In another direction, in the years that followed, over four hundred attacks took place against structures connected to the electric power supply in Italy. Sabotage against coal-fired electric power stations, the destruction of highvoltage pylons, some of them huge ones that supplied a whole region. Some of these struggles transformed themselves into mass struggles; there was mass intervention in some of the projects of sabotage, in others there was not. On a dark night in the countryside, anonymous comrades would blow up a pylon. These attacks were spread over the whole country, and in my opinion possessed two essential characteristics: they constituted an easily realisable attack against Capital, in that they did not use highly destructive technology and, secondly, they are easily copied. Anyone can take a walk in the night. And then, it is also healthy. So anarchists have not passively waited for the masses to awaken, they have considered doing something themselves. In addition to the four hundred attacks we know about, one could guess that at least another four hundred could have taken place as the State conceals these actions because it is afraid of them. It would be impossible to control a capillary-style spreading of sabotage all over the country. No army in the world is capable of controlling such activity. As far as I know, not one comrade has been arrested in connection with the known four hundred attacks.

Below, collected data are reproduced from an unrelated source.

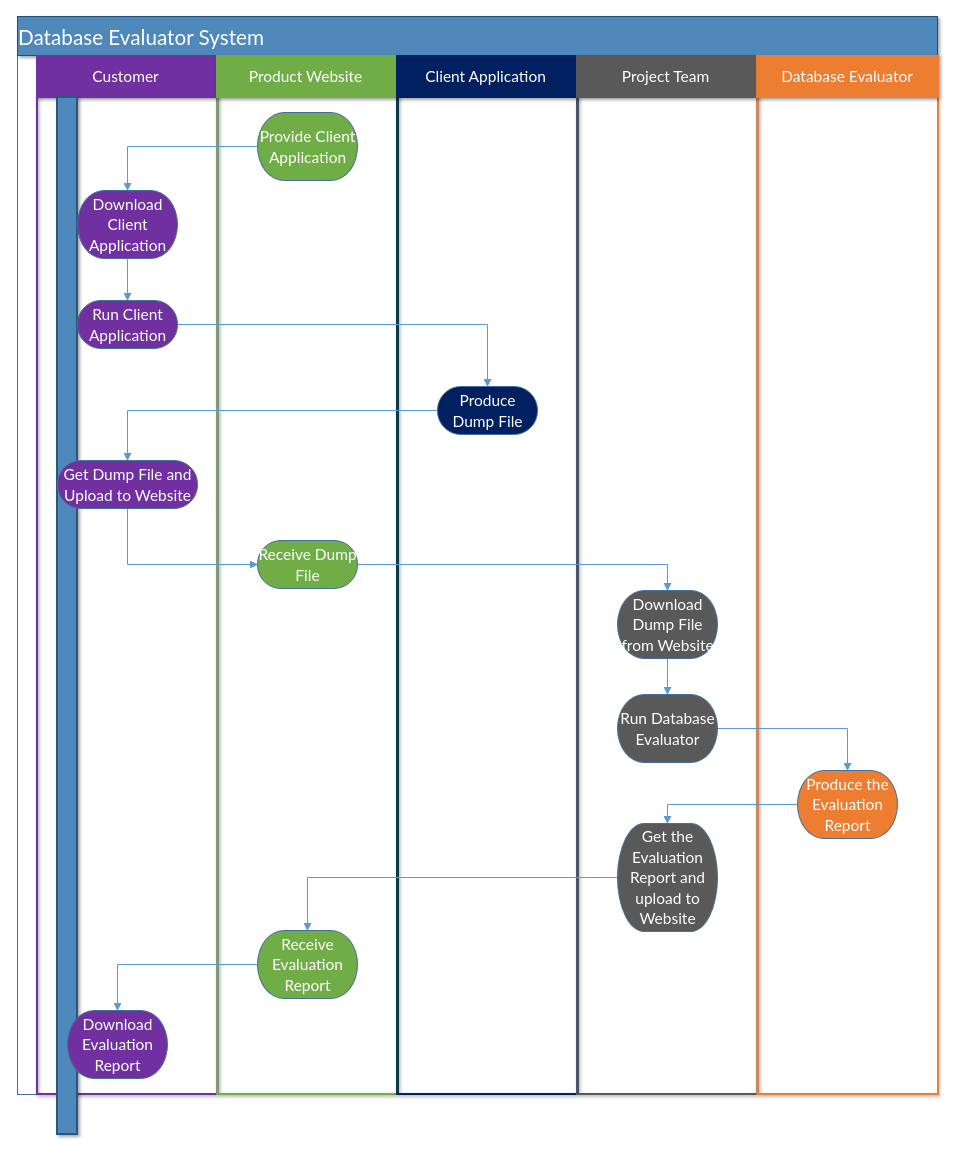
<!DOCTYPE html>
<html lang="en">
<head>
<meta charset="utf-8">
<title>Database Evaluator System</title>
<style>
:root {
  --blue: #4f88bb;
  --blue-dark: #1f4e79;
  --outline: #41719c;
  --line: #5b9bd5;
  --customer: #7030a0;
  --website: #70ad47;
  --client: #002060;
  --team: #595959;
  --evaluator: #ed7d31;
  --shadow: 2px 2px 3px rgba(0, 0, 0, .35);
}
* { box-sizing: border-box; margin: 0; padding: 0; }
html, body { width: 956px; height: 1154px; overflow: hidden; background: #fff; }
body { position: relative; font: 15.5px/20.5px Lato, Carlito, sans-serif; color: #fff; }

.pool {
  position: absolute; left: 17px; top: 16px; width: 921px; height: 1079px;
  border: 1px solid var(--outline);
}
.pool-title {
  height: 40px; margin: -1px; border: 1px solid var(--blue-dark);
  background: var(--blue); box-shadow: var(--shadow);
  font-size: 20.7px; font-weight: 400; line-height: 41px; white-space: nowrap;
}
.lanes { position: absolute; left: 36px; top: 55px; width: 903px; height: 1040px; display: flex; }
.lane { width: 180px; display: flex; flex-direction: column; }
.lane:last-child { width: 183px; }
.lane-name {
  height: 43px; padding-right: 1px; background: var(--tone); box-shadow: var(--shadow);
  font-size: 15.5px; font-weight: 400; line-height: 43px; text-align: center; position: relative;
}
.lane-body {
  flex: 1; border-left: 3px solid var(--edge); border-bottom: 2px solid var(--tone);
  box-shadow: 1px 2px 3px rgba(0, 0, 0, .25), inset 3px 0 3px -1px rgba(0, 0, 0, .22);
}
.lane:first-child .lane-body { border-left-width: 2px; }
.lane:last-child .lane-body { border-right: 2px solid var(--tone); }

.customer { --tone: var(--customer); --edge: var(--customer); }
.website { --tone: var(--website); --edge: #7f9a76; }
.client { --tone: var(--client); --edge: #0c3a4a; }
.team { --tone: var(--team); --edge: #4a5468; }
.evaluator { --tone: var(--evaluator); --edge: #c8875c; }

.phase-bar {
  position: absolute; left: 56px; top: 96px; width: 22px; height: 1039px;
  background: var(--blue); border: 2px solid #2b5680; box-shadow: var(--shadow);
}
.flow { position: absolute; left: 0; top: 0; }
.step {
  position: absolute; width: 101px; height: 69px;
  display: flex; align-items: center; justify-content: center;
  background: var(--tone); border: 1px solid var(--outline); border-radius: 27px / 50%;
  text-align: center; white-space: nowrap;
}
.step.short { height: 49px; border-radius: 24px; }
.step.tall { height: 109px; }
.step.wide { width: 141px; }
</style>
</head>
<body>
<main>
  <section class="pool"><h1 class="pool-title">Database Evaluator System</h1></section>

  <div class="lanes">
    <section class="lane customer"><h2 class="lane-name">Customer</h2><div class="lane-body"></div></section>
    <section class="lane website"><h2 class="lane-name">Product Website</h2><div class="lane-body"></div></section>
    <section class="lane client"><h2 class="lane-name">Client Application</h2><div class="lane-body"></div></section>
    <section class="lane team"><h2 class="lane-name">Project Team</h2><div class="lane-body"></div></section>
    <section class="lane evaluator"><h2 class="lane-name">Database Evaluator</h2><div class="lane-body"></div></section>
  </div>

  <div class="phase-bar"></div>

  <svg class="flow" width="956" height="1154" viewBox="0 0 956 1154" aria-hidden="true">
    <defs>
      <marker id="arrow" markerUnits="userSpaceOnUse" markerWidth="8" markerHeight="8" refX="7" refY="4" orient="auto">
        <polygon points="0,0 8,4 0,8" fill="#5b9bd5"/>
      </marker>
    </defs>
    <g fill="none" stroke="#5b9bd5" stroke-width="1" marker-end="url(#arrow)">
      <polyline points="257,146.5 127.5,146.5 127.5,190" marker-end="url(#arrow)"/>
      <polyline points="127.5,259 127.5,300" marker-end="url(#arrow)"/>
      <polyline points="178,324.5 487.5,324.5 487.5,386" marker-end="url(#arrow)"/>
      <polyline points="437,410.5 127.5,410.5 127.5,460" marker-end="url(#arrow)"/>
      <polyline points="127.5,509 127.5,564.5 257,564.5" marker-end="url(#arrow)"/>
      <polyline points="358,564.5 667.5,564.5 667.5,590" marker-end="url(#arrow)"/>
      <polyline points="667.5,659 667.5,694" marker-end="url(#arrow)"/>
      <polyline points="718,728.5 847.5,728.5 847.5,770" marker-end="url(#arrow)"/>
      <polyline points="797,804.5 667.5,804.5 667.5,823" marker-end="url(#arrow)"/>
      <polyline points="617,877.5 307.5,877.5 307.5,930" marker-end="url(#arrow)"/>
      <polyline points="257,964.5 117.5,964.5 117.5,1010" marker-end="url(#arrow)"/>
    </g>
  </svg>

  <div class="step website" style="left:257px;top:112px"><p>Provide Client<br>Application</p></div>
  <div class="step customer" style="left:77px;top:190px"><p>Download<br>Client<br>Application</p></div>
  <div class="step short customer" style="left:77px;top:300px"><p>Run Client<br>Application</p></div>
  <div class="step short client" style="left:437px;top:386px"><p>Produce<br>Dump File</p></div>
  <div class="step short wide customer" style="left:57px;top:460px"><p>Get Dump File and<br>Upload to Website</p></div>
  <div class="step short website" style="left:257px;top:540px"><p>Receive Dump<br>File</p></div>
  <div class="step team" style="left:617px;top:590px"><p>Download<br>Dump File<br>from Website</p></div>
  <div class="step team" style="left:617px;top:694px"><p>Run Database<br>Evaluator</p></div>
  <div class="step evaluator" style="left:797px;top:770px"><p>Produce the<br>Evaluation<br>Report</p></div>
  <div class="step tall team" style="left:617px;top:823px"><p>Get the<br>Evaluation<br>Report and<br>upload to<br>Website</p></div>
  <div class="step website" style="left:257px;top:930px"><p>Receive<br>Evaluation<br>Report</p></div>
  <div class="step customer" style="left:67px;top:1010px"><p>Download<br>Evaluation<br>Report</p></div>
</main>
</body>
</html>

I would like to wind up here because I think I have been talking long enough. Our insurrectionalist choice is anarchist. As well as being let us say a characterological choice, a choice of the heart, it is also a choice of reason, a result of analytical reflection. What we know about global capitalist restructuring today tells us that there is no other way open to anarchists but that of immediate, destructive intervention. That is why we are insurrectionalists and are against all ideology and chatter. That is why we are against any ideology of anarchism, and all chatter about anarchism. The time for pub talk is over. The enemy is right outside this great hall, visible for all to see. It is simply a question of deciding to attack it. I am certain that insurrectionalist anarchist comrades will know how to choose the timing and the means for doing so, because with the destruction of this enemy, comrades, it is possible to realise anarchy.
Originally published in Anarchismo, n°72, May 1993 (preparation for a discussion in Thessaloniki)
Translated by Elephant Editions